- Follow a modified and/or delayed vaccination schedule. This option requires some work on the parent’s behalf to put together a desired schedule, and then find a pediatrician willing to execute it.
For my family, I chose to go with a modified vaccination schedule. My primary reasons for doing this were to (A) minimize the number of aluminum-containing or live-virus vaccines my child receives at once, and (B) allow us a better opportunity to pinpoint exactly which vaccine caused a reaction should a reaction occur. After reviewing the ingredients included within each vaccine, aluminum was the one most concerning to me; hence our decision to limit our child’s exposure each time.
The schedule we ultimately put together is drawn primarily from the sample modified schedules included in Dr. Sears’ book and is as follows for the first 7 months (I figure I’ll worry about beyond that once we get to that point):
- Birth: Hepatitis B. Comes with 250mcg aluminum. (Had I done some research prior to this point, I would have held off on this until my son was much older – there is nobody close to us with this disease and as of yet, my son is not engaging in risky sexual activity or intravenous drug use).
- Month 1: Hepatitis B (again, if I could do it over, I would delay this until later)
- Month 2: Pentacel Combo (Sanofi Pasteur); Combination vaccine including HIB, DTaP, and Polio. A total vaccination count of 5 (DTaP is for 3 different diseases). One shot. Comes with 330mcg of aluminum; brand for these types of combo vaccines DOES matter in terms of aluminum content. Although planned for 8 weeks, we ended up delaying this until 11 weeks, which has pushed all subsequent vaccinations out 3 weeks as well.
- Month 3: Pc (Prevnar 13 brand – Wyeth) and Rotavirus (Oral vaccine – any brand). A total vaccination count of 2. 1 shot and 1 oral.

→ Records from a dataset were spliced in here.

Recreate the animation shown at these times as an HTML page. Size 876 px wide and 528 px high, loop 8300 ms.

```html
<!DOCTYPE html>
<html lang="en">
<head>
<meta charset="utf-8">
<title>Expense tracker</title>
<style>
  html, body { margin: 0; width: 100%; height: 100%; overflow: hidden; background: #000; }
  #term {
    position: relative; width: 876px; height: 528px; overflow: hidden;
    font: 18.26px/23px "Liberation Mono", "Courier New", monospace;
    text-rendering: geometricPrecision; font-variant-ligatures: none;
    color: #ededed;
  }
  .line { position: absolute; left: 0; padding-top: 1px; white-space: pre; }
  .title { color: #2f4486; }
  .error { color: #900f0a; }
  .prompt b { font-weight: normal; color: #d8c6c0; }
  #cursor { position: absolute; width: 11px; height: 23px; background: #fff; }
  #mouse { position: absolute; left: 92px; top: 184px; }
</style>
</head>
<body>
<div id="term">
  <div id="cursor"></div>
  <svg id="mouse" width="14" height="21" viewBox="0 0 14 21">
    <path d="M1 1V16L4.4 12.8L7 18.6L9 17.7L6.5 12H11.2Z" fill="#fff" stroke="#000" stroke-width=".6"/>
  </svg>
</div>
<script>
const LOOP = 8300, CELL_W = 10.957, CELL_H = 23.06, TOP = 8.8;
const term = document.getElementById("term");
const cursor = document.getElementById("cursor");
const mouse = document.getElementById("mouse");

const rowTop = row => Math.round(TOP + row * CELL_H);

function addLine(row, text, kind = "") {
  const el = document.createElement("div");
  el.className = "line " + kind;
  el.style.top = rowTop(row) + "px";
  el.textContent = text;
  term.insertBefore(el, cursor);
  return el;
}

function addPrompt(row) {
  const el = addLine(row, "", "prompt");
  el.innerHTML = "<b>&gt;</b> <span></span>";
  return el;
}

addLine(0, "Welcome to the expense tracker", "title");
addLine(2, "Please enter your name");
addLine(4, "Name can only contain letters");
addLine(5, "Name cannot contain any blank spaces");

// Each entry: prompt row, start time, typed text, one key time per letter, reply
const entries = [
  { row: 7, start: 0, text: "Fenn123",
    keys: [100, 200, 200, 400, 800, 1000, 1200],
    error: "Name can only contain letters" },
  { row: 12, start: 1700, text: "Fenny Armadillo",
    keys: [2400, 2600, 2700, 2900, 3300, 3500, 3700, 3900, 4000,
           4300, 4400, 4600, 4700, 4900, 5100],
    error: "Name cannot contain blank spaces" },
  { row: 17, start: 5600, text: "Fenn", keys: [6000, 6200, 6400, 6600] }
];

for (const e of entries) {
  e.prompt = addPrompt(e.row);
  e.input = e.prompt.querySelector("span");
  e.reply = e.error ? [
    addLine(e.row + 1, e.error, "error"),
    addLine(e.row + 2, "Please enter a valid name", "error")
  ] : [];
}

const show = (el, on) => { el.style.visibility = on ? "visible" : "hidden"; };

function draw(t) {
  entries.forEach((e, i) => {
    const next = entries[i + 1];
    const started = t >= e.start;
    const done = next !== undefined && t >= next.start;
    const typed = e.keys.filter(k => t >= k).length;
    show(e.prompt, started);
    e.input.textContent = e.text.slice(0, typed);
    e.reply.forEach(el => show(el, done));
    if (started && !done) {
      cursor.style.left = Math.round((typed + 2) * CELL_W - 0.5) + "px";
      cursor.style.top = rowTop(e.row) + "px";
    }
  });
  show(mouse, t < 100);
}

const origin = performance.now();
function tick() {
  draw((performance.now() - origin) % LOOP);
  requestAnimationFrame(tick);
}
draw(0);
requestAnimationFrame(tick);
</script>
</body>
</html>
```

Comes with 125mcg of aluminum.
- Month 4: Pentacel Combo (Repeat of Month 2)
- Month 5: Pc and Rotavirus (Repeat of Month 3)

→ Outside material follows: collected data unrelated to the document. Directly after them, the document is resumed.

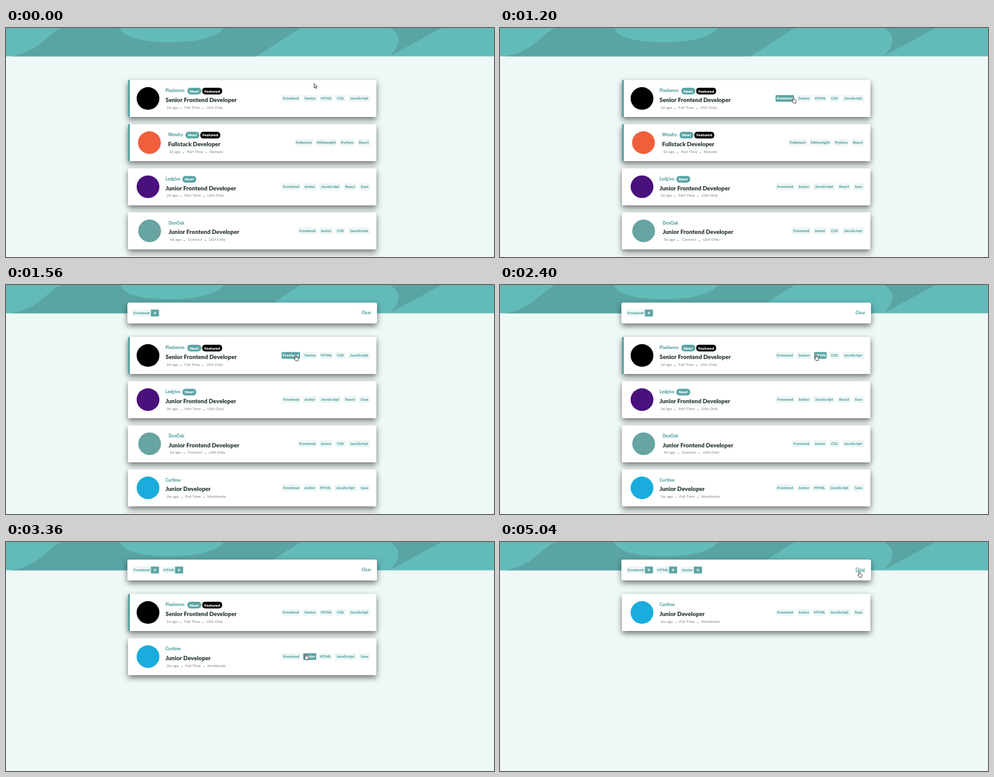
These frames come from a looping animation (780 by 368 pixels, 5400 ms). An HTML page with a canvas:

```html
<!DOCTYPE html>
<html lang="en">
<head>
<meta charset="utf-8">
<title>Job listings</title>
<style>
html, body { margin: 0; width: 100%; height: 100%; overflow: hidden; background: #eef8f7; }
canvas { display: block; }
</style>
</head>
<body>
<canvas id="stage" width="780" height="368"></canvas>
<script>
const ctx = document.getElementById('stage').getContext('2d');
const LOOP = 5400, STEP = 120;
const TEAL = '#5ba4a4', LIGHT = '#62bbb9', PALE = '#ecf6f5', INK = '#2b3939', GREY = '#748585';

const tagWidth = {
  Frontend: 29.5, Senior: 23, HTML: 20, CSS: 16, JavaScript: 35, Fullstack: 29,
  Midweight: 34, Python: 24, React: 20, Sass: 17.5, Junior: 21
};

const jobs = [
  { name: 'Pixelwren', color: '#000', x: 255, logoX: 227, badgeX: 290, featured: true,
    title: 'Senior Frontend Developer', meta: ['1d ago', 'Full Time', 'USA Only'],
    tags: ['Frontend', 'Senior', 'HTML', 'CSS', 'JavaScript'] },
  { name: 'Wendry', color: '#f05f3c', x: 259, logoX: 229.3, badgeX: 287, featured: true,
    title: 'Fullstack Developer', meta: ['1d ago', 'Part Time', 'Remote'],
    tags: ['Fullstack', 'Midweight', 'Python', 'React'] },
  { name: 'Ledgivo', color: '#4a107c', x: 255, logoX: 227, badgeX: 282,
    title: 'Junior Frontend Developer', meta: ['2d ago', 'Part Time', 'USA Only'],
    tags: ['Frontend', 'Junior', 'JavaScript', 'React', 'Sass'] },
  { name: 'DenOak', color: '#67a4a2', x: 260, logoX: 229.6,
    title: 'Junior Frontend Developer', meta: ['5d ago', 'Contract', 'USA Only'],
    tags: ['Frontend', 'Junior', 'CSS', 'JavaScript'] },
  { name: 'Curtlow', color: '#1aacdc', x: 255, logoX: 227,
    title: 'Junior Developer', meta: ['2w ago', 'Full Time', 'Worldwide'],
    tags: ['Frontend', 'Junior', 'HTML', 'JavaScript', 'Sass'] }
];

const clicks = [[1440, 'Frontend'], [2520, 'HTML'], [3840, 'Junior']];

// Pointer path: time, x, y
const path = [
  [0, 492.5, 89], [600, 488, 95], [1200, 469, 111.5], [1560, 463, 112.5], [1800, 463, 112.5],
  [2400, 505, 112], [2760, 505, 112], [3360, 479, 179.8], [3480, 479, 179.8], [3600, 482, 184],
  [3960, 482, 184], [4200, 538.5, 88], [4440, 538.5, 88], [4560, 577, 48.5], [4680, 577, 48.5],
  [5040, 574.2, 47.5], [LOOP, 574.2, 47.5]
];

const arrow = new Path2D('M0 0V7.2L1.7 5.8L2.9 8.3L4.1 7.7L2.9 5.3H5Z');
const hand = new Path2D('M-.9 .8Q0-.7.9.8V3.4L3.6 4Q4.6 4.4 4.4 5.8L3.7 9.4H.2L-2.3 6Q-2.2 4.9-.9 5.8Z');
const waves = new Path2D(
  'M88 0C66 10 52 39 8 45.5H400L471 0H348C338 16 300 23 262 23C222 23 186 16 183 0Z' +
  'M614 0C633 12 631 28 613 45.5L696 0Z');

function pointerAt(t) {
  const i = path.findIndex(p => p[0] > t);
  const [t0, x0, y0] = path[i - 1], [t1, x1, y1] = path[i];
  const k = (t - t0) / (t1 - t0);
  return { x: x0 + (x1 - x0) * k, y: y0 + (y1 - y0) * k };
}

function box(x, y, w, h, color, radius = 1) {
  ctx.fillStyle = color;
  ctx.beginPath();
  ctx.roundRect(x, y, w, h, radius);
  ctx.fill();
}

function panel(x, y, w, h, radius) {
  ctx.save();
  ctx.shadowColor = 'rgba(0,0,0,.55)';
  ctx.shadowBlur = 10;
  ctx.shadowOffsetY = 4;
  box(x, y, w, h, '#fff', radius);
  ctx.restore();
}

function text(str, x, y, size, weight, color, align = 'left') {
  ctx.font = `${weight} ${size}px Lato, sans-serif`;
  ctx.fillStyle = color;
  ctx.textAlign = align;
  ctx.fillText(str, x, y);
  return ctx.measureText(str).width;
}

function chip(label, x, y, w, bg, color, radius) {
  box(x, y - 5.4, w, 10.8, bg, radius);
  text(label, x + w / 2, y + 2.2, 6.3, 900, color, 'center');
}

const inside = (p, x, y, w, h) => p.x >= x && p.x <= x + w && p.y >= y && p.y <= y + h;
const cardY = row => 83.6 + 70.9 * row;

function drawCard(job, row, pointer) {
  const y = cardY(row);
  panel(195, y, 397, 59.5, 1);
  if (job.featured) box(195, y, 3, 59.5, TEAL, [1, 0, 0, 1]);

  ctx.fillStyle = job.color;
  ctx.beginPath();
  ctx.arc(job.logoX, y + 29.7, 18.2, 0, Math.PI * 2);
  ctx.fill();

  text(job.name, job.x, y + 19.7, 6.7, 900, TEAL);
  if (job.badgeX) chip('New!', job.badgeX, y + 17.7, 22, TEAL, '#fff', 5);
  if (job.featured) chip('Featured', job.badgeX + 23.5, y + 17.7, 32, '#000', '#fff', 5);
  text(job.title, job.x, y + 35.1, 9.4, 900, INK);

  let x = job.x + 1.5;
  job.meta.forEach((part, i) => {
    if (i) text('.', x - 5.3, y + 46, 7, 900, INK, 'center');
    x += text(part, x, y + 46, 6.2, 400, GREY) + 10.3;
  });

  let hovered = false;
  x = 582;
  for (const tag of [...job.tags].reverse()) {
    const w = tagWidth[tag];
    x -= w;
    const over = inside(pointer, x, y + 24, w, 11);
    chip(tag, x, y + 29.6, w, over ? TEAL : PALE, over ? '#fff' : TEAL);
    hovered ||= over;
    x -= 4.5;
  }
  return hovered;
}

function drawFilters(picked, pointer) {
  panel(194, 28.3, 399, 33.4, 3);
  let x = 202;
  for (const tag of picked) {
    const w = tagWidth[tag];
    chip(tag, x, 45, w, PALE, TEAL, [1, 0, 0, 1]);
    chip('X', x + w, 45, 13, TEAL, '#fff', [0, 1, 1, 0]);
    x += w + 18.7;
  }
  text('Clear', 576, 47, 6.5, 900, TEAL, 'center');
  const over = inside(pointer, 566, 38, 20, 14);
  if (over) box(568, 47.5, 16, .8, TEAL, 0);
  return over;
}

function draw(t) {
  const pointer = pointerAt(t);
  const picked = clicks.filter(c => t >= c[0]).map(c => c[1]);
  const shown = jobs.filter(job => picked.every(tag => job.tags.includes(tag)));

  ctx.fillStyle = '#eef8f7';
  ctx.fillRect(0, 0, 780, 368);
  ctx.fillStyle = LIGHT;
  ctx.fillRect(0, 0, 780, 45.5);
  ctx.fillStyle = TEAL;
  ctx.fill(waves);

  // Trace of the card that was just removed
  if (t >= 3840 && t < 4080) {
    ctx.strokeStyle = 'rgba(60,90,80,.035)';
    ctx.lineWidth = 4;
    ctx.beginPath();
    ctx.roundRect(190, 152, 408, 75, 14);
    ctx.stroke();
  }

  let hovered = false;
  shown.slice(0, 4).forEach((job, row) => {
    if (drawCard(job, row, pointer)) hovered = true;
  });
  if (shown.length >= 4) panel(195, cardY(4), 397, 59.5, 1);
  if (picked.length && drawFilters(picked, pointer)) hovered = true;

  ctx.save();
  ctx.translate(pointer.x, pointer.y);
  ctx.fillStyle = '#fff';
  ctx.strokeStyle = '#222';
  ctx.lineWidth = .8;
  const shape = hovered ? hand : arrow;
  ctx.fill(shape);
  ctx.stroke(shape);
  ctx.restore();
}

const start = performance.now();
function tick() {
  const t = (performance.now() - start) % LOOP;
  draw(Math.floor(t / STEP) * STEP);
  requestAnimationFrame(tick);
}
tick();
</script>
</body>
</html>
```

- Month 6: Pentacel Combo (Repeat of Months 2 and 4)
- Month 7: Pc and Rotavirus (Repeat of Months 3 and 5)
For comparison purposes, following is the 2011 AAP Recommended Schedule up until 7 months of age (I’m not sure of any changes in 2012; since our baby was born at the end of 2011, we were subject to that schedule):
- Birth: Hepatitis B
- Month 1: Hepatitis B
- Month 2: HIB, DTaP, Polio, Pc, and Rotavirus
- Month 4: HIB, DTaP, Polio, Pc, and Rotavirus
- Month 6: HIB, DTaP, Polio, Pc, Rotavirus, and Flu
So as you can see, we basically are just splitting out the Month 2, 4, and 6 vaccines on the standard schedule (and refusing Flu altogether). We just completed Month 3 on our modified schedule; however not without some concerns. At the very least, I am glad that we are taking a slightly more conservative approach and not overloading his little body with up to 7 vaccinations at once, as well as being educated about and requesting specific brands that have fewer or lower levels of the ingredients I am most concerned about.
Be forewarned, however, that if you choose to go with a modified schedule as we did, you may be in for a potential clash with your pediatrician. When I first broached the topic of modified schedules with my pediatrician, he made it very clear that he was adamantly opposed to them as he felt they serve no benefit whatsoever. He also strongly denied that any of the reactions I pointed out were related to the vaccines. I was surprised by his visible bristling to the topic being broached.
So I kept at it with my pediatrician and ultimately, after a few tense conversations and awkward emails, he is accommodating. Begrudgingly accommodating, and with more than a few negative comments each time we go in for a new vaccination, but accommodating nonetheless. So be prepared. And those that opt out of vaccinations altogether – I’m not even sure where you would begin, although I have heard that there are some holistic doctors out there who will work with those families.
At the end of the day, I truly believe there is no right or wrong answer, and encourage each family to research for themselves what is best for them. We’re all working towards the same goal of keeping our children as healthy as possible.